MECKLENBURG COUNTY, N.C. — As Mecklenburg County prepares to release details of every small business that's received $5 million in taxpayer-funded loans, the only public records currently available show most business owners who applied for the government help didn't get approved.
Commissioners voted to increase transparency within the Mecklenburg County Small Business Stabilization Loan Fund his week, after our Defenders investigation found even they didn't know specifically who secured loans. Instead, a third-party they hired held all of the details. After an 8-1 vote Tuesday night, that is now changing.
In the meantime, county records show only around 40% of the small businesses that applied actually received the low-interest loans. Economic Development Director Peter Zeiler said early in the pandemic, the approval rate was around 60%, but declined sharply as federal help started to trickle down.

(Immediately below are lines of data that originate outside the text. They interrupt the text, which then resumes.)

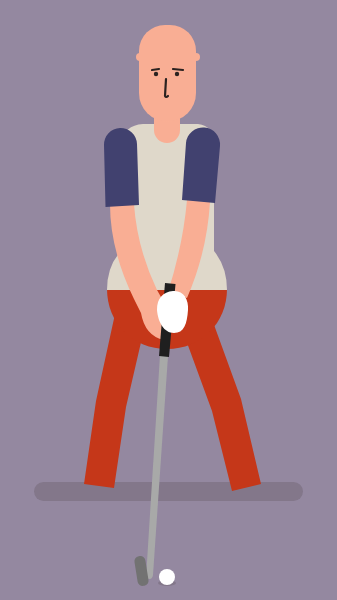
<!DOCTYPE html>
<html lang="en">
<head>
<meta charset="utf-8">
<title>Golfer</title>
<style>
:root {
  --backdrop: #9488a0;
  --shadow: #83778a;
  --skin: #f9ae94;
  --shirt: #dfd8ca;
  --sleeve: #41416f;
  --trousers: #c53719;
  --glove: #ffffff;
  --grip: #1f1f1f;
  --shaft: #a8a9a8;
  --club-head: #727272;
  --ink: #2b2220;
}
html, body { margin: 0; height: 100%; overflow: hidden; background: var(--backdrop); }
.scene { display: block; width: 337px; height: 600px; }
.backdrop { fill: var(--backdrop); }
.shadow { fill: var(--shadow); }
.skin { fill: var(--skin); }
.shirt { fill: var(--shirt); }
.sleeve { fill: var(--sleeve); }
.trousers { fill: var(--trousers); }
.glove { fill: var(--glove); }
.grip { fill: var(--grip); }
.shaft { fill: var(--shaft); }
.club-head { fill: var(--club-head); }
.features { fill: none; stroke: var(--ink); stroke-width: 2.2; stroke-linecap: round; stroke-linejoin: round; }
.eye { fill: var(--ink); }
</style>
</head>
<body>
<svg class="scene" viewBox="0 0 337 600" role="img" aria-label="A bald golfer lining up a putt">
  <rect class="backdrop" width="337" height="600"/>
  <rect class="shadow" x="34" y="482" width="269" height="19" rx="9.5"/>

  <g id="legs" class="trousers">
    <path d="M115 314L142 338L126 407L114 488L84 484L96 401Z"/>
    <path d="M186 340L213 322L241 399L261 484L232 491L212 411Z"/>
    <path d="M107 289H227C227 323 201 349 167 349C133 349 107 323 107 289Z"/>
  </g>

  <g id="torso" class="shirt">
    <path d="M143 124H198Q214 126 214 144V251Q227 267 227 290H107Q107 266 121 251V144Q124 125 143 124Z"/>
  </g>

  <g id="head">
    <path class="skin" d="M154 110H180V130A13 13 0 0 1 154 130Z"/>
    <circle class="skin" cx="140" cy="57" r="4"/>
    <circle class="skin" cx="196" cy="57" r="4"/>
    <path class="skin" d="M139 51A26 26 0 0 1 165 25H170A26 26 0 0 1 196 51V93A28 28 0 0 1 139 93Z"/>
    <circle class="eye" cx="156" cy="74" r="2.2"/>
    <circle class="eye" cx="177" cy="74" r="2.2"/>
    <path class="features" d="M152 70L159 69M173 69L183 70M166 79L165 96Q166 98 168 96"/>
  </g>

  <g id="left-arm">
    <path class="skin" d="M110 204H134Q137 248 157 290L165 304L164 340Q145 336 141 313L134 299Q110 250 110 204Z"/>
    <path class="sleeve" d="M104 145A16.500 16.500 0 0 1 137 144L139 205L105.500 207Z"/>
  </g>

  <g id="right-arm">
    <path class="skin" d="M187 200L210 202Q207 252 187 298L168 292Q183 245 187 200Z"/>
    <path class="sleeve" d="M186 143A17 17 0 0 1 220 146L215 203L182 200Z"/>
  </g>

  <g id="club">
    <path class="shaft" d="M160 355L168 356L153 575Q152 581 146 578Z"/>
    <path class="grip" d="M165 283L175.500 284L169 357L159 356Z"/>
    <rect class="club-head" x="136" y="556" width="11" height="30" rx="5" transform="rotate(-9 141 571)"/>
  </g>

  <path id="gloved-hand" class="glove" d="M173 291C183 290 189 299 188 310C187 324 184 333 174 333C164 333 158 322 157 310C157 298 163 292 173 291Z"/>

  <g id="ball">
    <ellipse class="shadow" cx="167" cy="583" rx="9" ry="3"/>
    <circle class="glove" cx="167" cy="577" r="8"/>
  </g>
</svg>
</body>
</html>
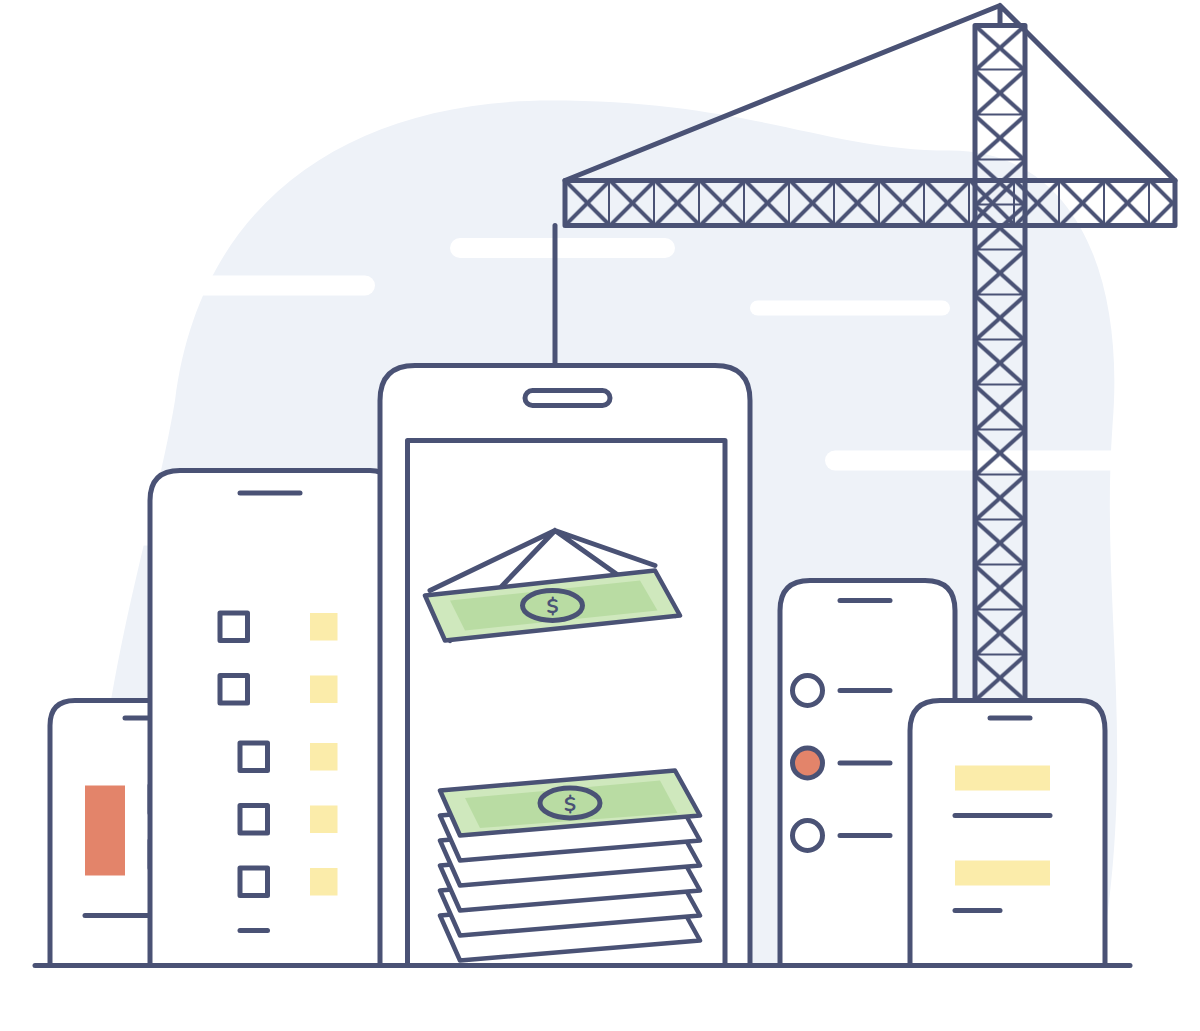
<!DOCTYPE html>
<html lang="en">
<head>
<meta charset="utf-8">
<title>Building with Budget</title>
<link rel="stylesheet" href="https://fonts.googleapis.com/css2?family=Nunito:wght@700&display=swap">
<style>
  :root {
    --ink: #4a5275;
    --paper: #ffffff;
    --haze: #eef2f8;
    --haze-light: #f6f8fb;
    --cash: #cfe8bd;
    --cash-deep: #b9dca3;
    --note: #fbecaa;
    --alert: #e3846a;
  }
  html, body { margin: 0; padding: 0; overflow: hidden; background: var(--paper); }
  .canvas { width: 1200px; height: 1031px; display: block; }
  .line { fill: none; stroke: var(--ink); stroke-width: 2; stroke-linejoin: round; stroke-linecap: round; }
  .device { fill: var(--paper); stroke: var(--ink); stroke-width: 2; stroke-linejoin: round; }
  .bill { fill: var(--paper); stroke: var(--ink); stroke-width: 1.8; stroke-linejoin: round; }
  .bill-face { fill: var(--cash); stroke: var(--ink); stroke-width: 1.8; stroke-linejoin: round; }
  .currency { font-family: 'Nunito', sans-serif; font-weight: 700; font-size: 8px; fill: var(--ink); }
</style>
</head>
<body>
<svg class="canvas" viewBox="0 0 480 412" xmlns="http://www.w3.org/2000/svg" role="img" aria-label="Construction crane lowering money onto a stack between app screens">
  <defs>
    <pattern id="truss-vertical" width="20" height="18" patternUnits="userSpaceOnUse" x="390" y="10">
      <path d="M0 0 L20 18 M20 0 L0 18 M0 18 H20" stroke="#4a5275" stroke-width="1.6" fill="none"/>
    </pattern>
    <pattern id="truss-horizontal" width="18" height="18" patternUnits="userSpaceOnUse" x="226" y="72">
      <path d="M0 0 L18 18 M18 0 L0 18 M18 0 V18" stroke="#4a5275" stroke-width="1.6" fill="none"/>
    </pattern>
    <g id="stacked-bill">
      <path class="bill" d="M176 0 L270 -8 L280 10 L184 18 Z"/>
    </g>
    <g id="outline-square"><rect width="11" height="11" class="line"/></g>
    <g id="note-square"><rect width="11" height="11" fill="var(--note)"/></g>
  </defs>

  <g class="backdrop">
    <path d="M40 385 C30 300 60 220 70 160 C80 80 140 40 220 40 C300 40 330 60 380 60 C430 60 450 110 445 170 C440 240 455 300 440 385 Z" fill="var(--haze)"/>
    <g fill="var(--paper)">
      <rect x="30" y="110" width="120" height="8" rx="4"/>
      <rect x="180" y="95" width="90" height="8" rx="4"/>
      <rect x="330" y="180" width="130" height="8" rx="4"/>
      <rect x="20" y="210" width="70" height="8" rx="4"/>
      <rect x="300" y="120" width="80" height="6" rx="3"/>
    </g>
  </g>

  <g class="crane">
    <rect x="390" y="10" width="20" height="272" fill="url(#truss-vertical)"/>
    <rect x="390" y="10" width="20" height="272" class="line"/>
    <rect x="226" y="72" width="244" height="18" fill="url(#truss-horizontal)"/>
    <rect x="226" y="72" width="244" height="18" class="line"/>
    <path class="line" d="M400 2 L226 72 M400 2 L470 72 M400 2 V10"/>
    <path class="line" d="M222 90 V212"/>
  </g>

  <g class="phone phone-small-left">
    <path class="device" d="M20 386 V290 Q20 280 30 280 H86 Q96 280 96 290 V386"/>
    <path class="line" d="M50 287 H66"/>
    <rect x="34" y="314" width="16" height="36" fill="var(--alert)"/>
    <use href="#outline-square" x="60" y="314"/>
    <use href="#outline-square" x="60" y="336"/>
    <path class="line" d="M34 366 H80"/>
  </g>

  <g class="phone phone-tall-left">
    <path class="device" d="M60 386 V200 Q60 188 72 188 H148 Q158 188 158 200 V386"/>
    <path class="line" d="M96 197 H120"/>
    <use href="#outline-square" x="88" y="245"/>
    <use href="#note-square" x="124" y="245"/>
    <use href="#outline-square" x="88" y="270"/>
    <use href="#note-square" x="124" y="270"/>
    <use href="#outline-square" x="96" y="297"/>
    <use href="#note-square" x="124" y="297"/>
    <use href="#outline-square" x="96" y="322"/>
    <use href="#note-square" x="124" y="322"/>
    <use href="#outline-square" x="96" y="347"/>
    <use href="#note-square" x="124" y="347"/>
    <path class="line" d="M96 372 H107"/>
  </g>

  <g class="phone phone-right">
    <path class="device" d="M312 386 V244 Q312 232 324 232 H370 Q382 232 382 244 V386"/>
    <path class="line" d="M336 240 H356"/>
    <circle cx="323" cy="276" r="6" class="line"/>
    <circle cx="323" cy="305" r="6" fill="var(--alert)" stroke="var(--ink)" stroke-width="2"/>
    <circle cx="323" cy="334" r="6" class="line"/>
    <path class="line" d="M336 276 H356 M336 305 H356 M336 334 H356"/>
  </g>

  <g class="phone phone-small-right">
    <path class="device" d="M364 386 V292 Q364 280 376 280 H432 Q442 280 442 292 V386"/>
    <path class="line" d="M396 287 H412"/>
    <rect x="382" y="306" width="38" height="10" fill="var(--note)"/>
    <path class="line" d="M382 326 H420"/>
    <rect x="382" y="344" width="38" height="10" fill="var(--note)"/>
    <path class="line" d="M382 364 H400"/>
  </g>

  <g class="phone phone-center">
    <path class="device" d="M152 386 V160 Q152 146 166 146 H286 Q300 146 300 160 V386"/>
    <rect x="210" y="156" width="34" height="6" rx="3" class="line"/>
    <path class="line" d="M163 386 V176 H290 V386"/>
  </g>

  <g class="money-stack">
    <use href="#stacked-bill" y="366"/>
    <use href="#stacked-bill" y="356"/>
    <use href="#stacked-bill" y="346"/>
    <use href="#stacked-bill" y="336"/>
    <use href="#stacked-bill" y="326"/>
    <path class="bill-face" d="M176 316 L270 308 L280 326 L184 334 Z"/>
    <path d="M186 319 L264 312 L271 325 L192 331 Z" fill="var(--cash-deep)"/>
    <ellipse cx="228" cy="321" rx="12" ry="6" fill="var(--cash)" class="line"/>
    <text class="currency" x="228" y="324" text-anchor="middle">$</text>
  </g>

  <g class="money-hanging">
    <path class="line" d="M222 212 L172 236 M222 212 L262 226 M222 212 L270 246 M222 212 L180 256"/>
    <path class="bill-face" d="M170 238 L262 228 L272 246 L178 256 Z"/>
    <path d="M180 240 L256 232 L263 244 L186 252 Z" fill="var(--cash-deep)"/>
    <ellipse cx="221" cy="242" rx="12" ry="6" fill="var(--cash)" class="line"/>
    <text class="currency" x="221" y="245" text-anchor="middle">$</text>
  </g>

  <path class="line" d="M14 386 H452"/>
</svg>
</body>
</html>
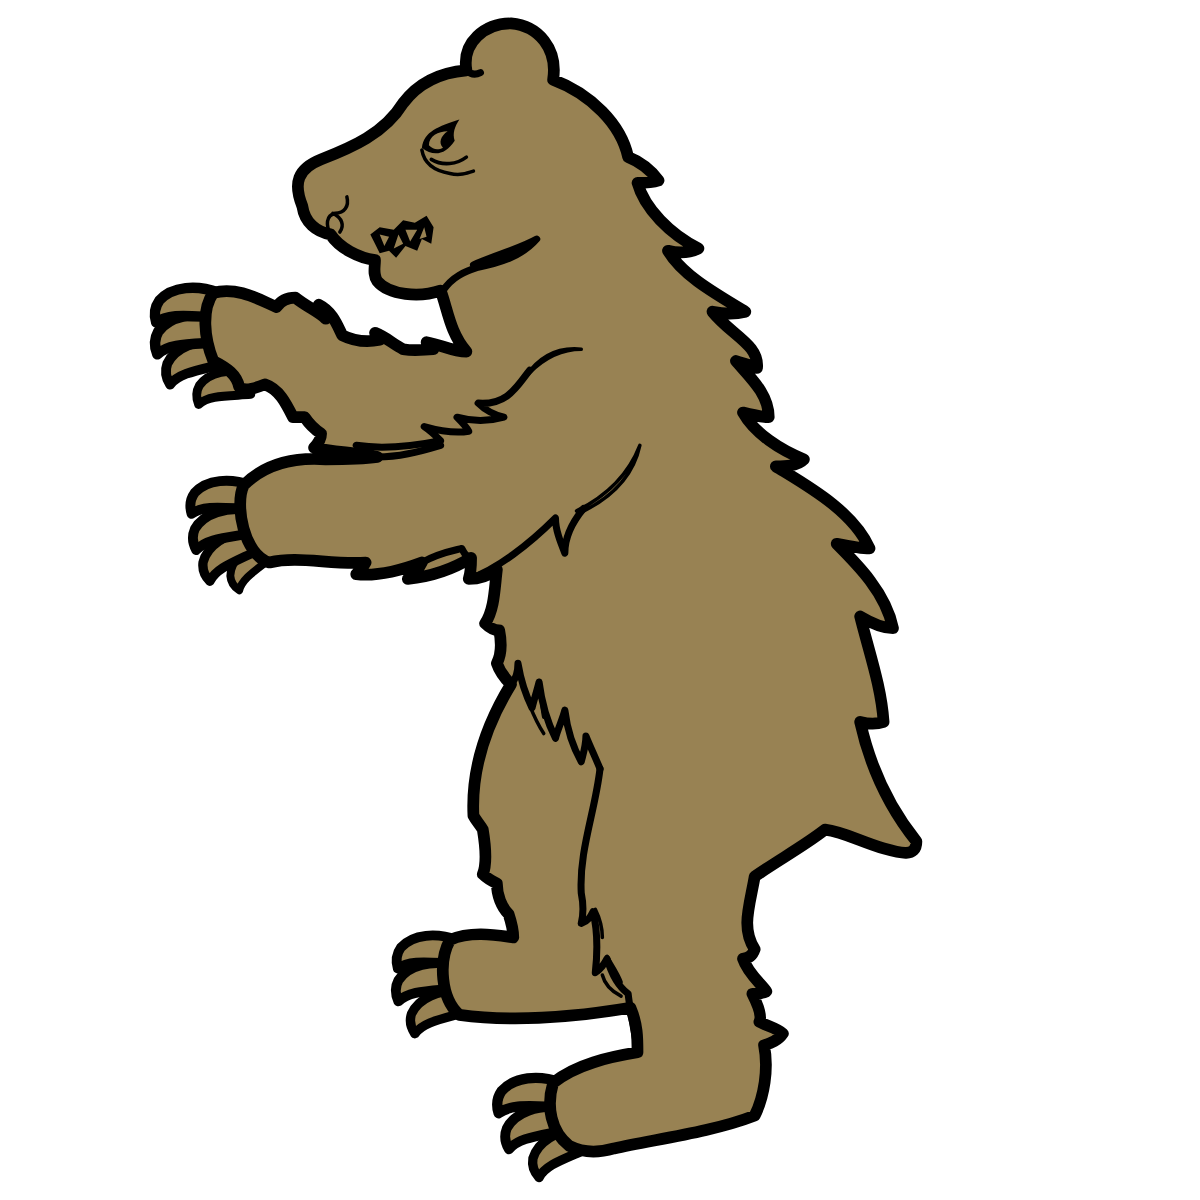
<!DOCTYPE html>
<html lang="en">
<head>
<meta charset="utf-8">
<title>Heraldic bear rampant</title>
<style>
:root { --fur: #988253; --ink: #000000; --ground: #ffffff; }
html, body { margin: 0; padding: 0; background: var(--ground); }
body { width: 1200px; height: 1200px; overflow: hidden; }
.bear { display: block; width: 1200px; height: 1200px; stroke-linejoin: round; stroke-linecap: round; }
.outline { fill: var(--fur); stroke: var(--ink); stroke-width: 5; }
.claws { fill: var(--fur); stroke: var(--ink); stroke-width: 4.2; }
.line { fill: none; stroke: var(--ink); stroke-width: 3; }
.fine { fill: none; stroke: var(--ink); stroke-width: 1.5; }
.solid { fill: var(--ink); }
.teeth { fill: var(--fur); }
</style>
</head>
<body>
<svg class="bear" viewBox="0 0 512 512" role="img" aria-label="Brown heraldic bear standing upright, facing left">
  <defs>
    <path id="claw" d="M3,-5 C-6,-8 -16,-7 -21,-1 C-23,2 -23,5 -22,8 C-17,4 -9,5 3,5 Z"/>
  </defs>

  <g id="claws" class="claws">
    <g id="far-hand-claws">
      <use href="#claw" transform="translate(104 164) rotate(-4) scale(.9)"/>
      <use href="#claw" transform="translate(92 151) rotate(-14)"/>
      <use href="#claw" transform="translate(90 141) rotate(-4) scale(1.07)"/>
      <use href="#claw" transform="translate(90 130) rotate(2) scale(1.05)"/>
    </g>
    <g id="near-hand-claws">
      <use href="#claw" transform="translate(112 236) rotate(-38) scale(.8)"/>
      <use href="#claw" transform="translate(105 232) rotate(-26) scale(.95)"/>
      <use href="#claw" transform="translate(104 223) rotate(-10)"/>
      <use href="#claw" transform="translate(104 212) rotate(2)"/>
    </g>
    <g id="far-foot-claws">
      <use href="#claw" transform="translate(195 428) rotate(-16) scale(.95)"/>
      <use href="#claw" transform="translate(191 417) rotate(-6)"/>
      <use href="#claw" transform="translate(192 406) rotate(2)"/>
    </g>
    <g id="near-foot-claws">
      <use href="#claw" transform="translate(246 487) rotate(-24) scale(.95)"/>
      <use href="#claw" transform="translate(237 478) rotate(-12)"/>
      <use href="#claw" transform="translate(236 467) rotate(1) scale(1.05)"/>
    </g>
  </g>

  <path id="silhouette" class="outline" d="
    M199,30 C197,18 207,10 218,10 C230,11 238,21 236,34
    C252,40 265,53 268,67 C273,69 278,73 281,77 C278,78 275,78 272,78
    C275,89 286,100 298,106 C294,108 289,108 285,107
    C291,117 303,124 318,133 C314,134 309,134 304,133
    C312,143 324,147 323,157 C321,156 317,155 314,154
    C320,161 328,168 328,178 C325,178 321,177 317,176
    C322,185 333,192 343,196 C340,199 335,199 331,199
    C344,207 364,218 371,234 C367,234 362,233 357,232
    C366,241 378,253 381,268 C377,268 372,266 367,263
    C371,279 376,293 377,308 C374,309 371,309 367,308
    C371,326 379,344 391,359 C391,366 384,364 377,362 C367,359 360,355 352,354
    C343,361 332,367 322,374 C320,386 316,396 322,405 C321,408 319,409 317,409
    C319,415 324,419 327,423 C325,424 323,424 321,424
    C324,430 325,434 324,436 C328,438 332,439 334,441 C332,444 329,445 326,446
    C328,456 326,468 322,476 C304,483 280,486 262,490 C255,492 249,492 243,489
    C235,483 233,472 236,462 C246,454 260,451 272,449
    C272,443 272,437 269,430 C245,434 218,436 196,433
    C188,426 187,410 192,401 C201,397 212,399 219,400
    C219,396 218,393 217,390 C214,387 212,382 212,377 C210,376 208,375 206,373
    C208,368 207,360 206,354 C205,352 203,350 202,348
    C201,328 207,310 218,292
    C215,289 213,286 212,283 C214,279 214,274 213,269 C211,269 209,268 207,266
    C211,260 211,251 212,243 C208,246 204,247 200,247
    C201,244 201,241 201,238 C193,243 184,246 174,247 C177,245 179,242 180,240
    C172,243 161,246 152,245 C154,243 155,242 156,240
    C141,241 127,237 115,240 C104,237 100,215 104,207
    C113,198 125,195 139,196 C147,196 154,196 161,195
    C152,193 142,193 134,191 C136,189 137,187 137,185 C134,183 132,181 130,178 C128,178 127,178 125,178
    C122,172 119,166 113,164 C108,166 104,167 102,165 C101,160 97,157 91,154
    C87,144 86,132 91,125 C101,122 111,128 118,131 C120,128 123,127 126,127
    C131,131 136,133 139,136 C138,134 137,132 136,130
    C142,133 144,139 146,143 C152,146 157,146 162,145 C162,144 161,143 160,142
    C165,144 168,147 172,149 C178,150 181,149 185,149 C184,148 183,147 182,146
    C188,147 193,150 199,150 C192,142 191,132 188,124
    C179,127 166,126 161,120 C159,117 160,114 160,111
    C153,110 145,106 141,100 C135,99 130,95 129,88 C125,78 127,72 137,68
    C150,63 164,57 172,44 C178,36 187,31 199,30 Z"/>

  <g id="head">
    <path class="line" d="M199,30 C201,32 203,32 205,31"/>
    <path class="line" d="M189,124 C193,118 198,116 204,114 C214,112 223,109 229,102 C222,106 211,109 202,113"/>
    <path class="solid" d="M180,63 C181,56 187,54 196,51 C194,54 193,57 194,60 C190,66 185,67 180,63 Z"/>
    <path class="teeth" d="M183,62 C183,58 187,56 191,56 C188,58 187,61 189,63 C187,64 185,64 183,62 Z"/>
    <path class="fine" d="M180,64 C181,70 186,73 192,74 C196,75 199,74 202,73 M184,68 C189,71 195,70 199,67"/>
    <path class="fine" d="M141,100 C139,96 139,92 143,91 C147,91 149,88 148,84 M142,91 C146,93 147,96 145,99"/>
    <path class="solid" d="M158,100 L162,97 L168,98 L172,94 L177,95 L182,92 L185,97 L184,104 L180,102 L178,107 L173,105 L169,110 L166,107 L162,108 L160,104 Z"/>
    <path class="teeth" d="M162,100 L164,105 L166,101 Z M168,106 L170,100 L172,104 Z M173,98 L175,103 L178,98 Z M179,102 L181,97 L182,101 Z"/>
  </g>

  <g id="far-arm">
    <path class="line" d="M161,195 C158,193 155,192 152,190 C165,192 178,190 188,188 C186,186 184,184 181,182 C188,184 194,185 200,184 C199,182 197,180 195,178 C202,180 208,180 215,178 C211,177 207,175 204,172 C217,173 221,164 226,158"/>
    <path class="fine" d="M224,161 C230,152 238,148 248,149 C240,149 233,152 226,159 Z"/>
    <path class="line" d="M161,195 C170,195 178,193 188,190"/>
  </g>

  <g id="near-arm">
    <path class="line" d="M201,238 C200,241 201,244 200,247 C212,243 226,232 237,221 C237,226 239,231 241,236 C241,229 244,223 249,217"/>
    <path class="fine" d="M246,218 C258,212 268,203 273,190 C270,204 260,213 247,219 Z"/>
    <path class="line" d="M180,240 C187,236 193,235 197,234 C198,236 199,238 201,238"/>
  </g>

  <g id="belly-fur">
    <path class="line" d="M218,292 C220,290 221,287 221,283 C222,289 224,296 227,302 C228,298 229,295 230,291 C231,299 233,307 237,315 C238,311 240,307 241,303 C242,311 244,318 248,325 C249,321 250,318 250,314 C252,319 254,323 256,328"/>
    <path class="fine" d="M226,301 C228,306 230,310 232,313 M230,291 C231,297 231,301 232,306"/>
  </g>

  <g id="near-leg">
    <path class="line" d="M256,328 C254,346 247,363 248,381 C249,386 249,390 248,394 C251,393 252,391 253,389 C255,397 255,406 254,415 C257,413 258,411 259,409 C261,416 264,421 268,424 C269,433 271,441 272,449"/>
    <path class="fine" d="M254,388 C256,392 257,396 257,400 M259,408 C262,413 264,416 265,419 M257,416 C258,420 261,423 265,425"/>
  </g>
</svg>
</body>
</html>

"The loan applications that are coming in in the last month or two are not the same quality and have a lot of difficulty getting to the approval threshold," he said.
"Of the 563 loan applications received, 197 have received money, while another 33 remain pending, Zeiler said earlier this week.
The issue came to a head during Tuesday's Mecklenburg County Commission meeting where elected leaders said they weren't the only ones wondering exactly who collected loans.
"If you didn't get one of the loans, you want to know who did get one and why," Commissioner Trevor Fuller said.
Commissioner Vilma Leake said denied small business owners and the pulic as a whole deserve to know the specifics.
"I received three telephone calls Saturday night from three black women in business who said that they had applied three times and never got a dime..." Commissioner Leake said. "...They felt that they were overlooked."
To qualify, businesses had to meet nine requirements. County records show the top reason owners were denied related to insufficient capital to repay the loan's principal and interest.
Prior to this week, Zeiler said the county received just one complaint about the program.
"We realized at the end of it that this applicant had put the wrong incorporation date on their applications..." Zeiler said. "...They corrected the application. They received their money."
The county's loan program is credited with helping retain 900 jobs and create more than 300 others. The average loan is $28,000, according to Zeiler.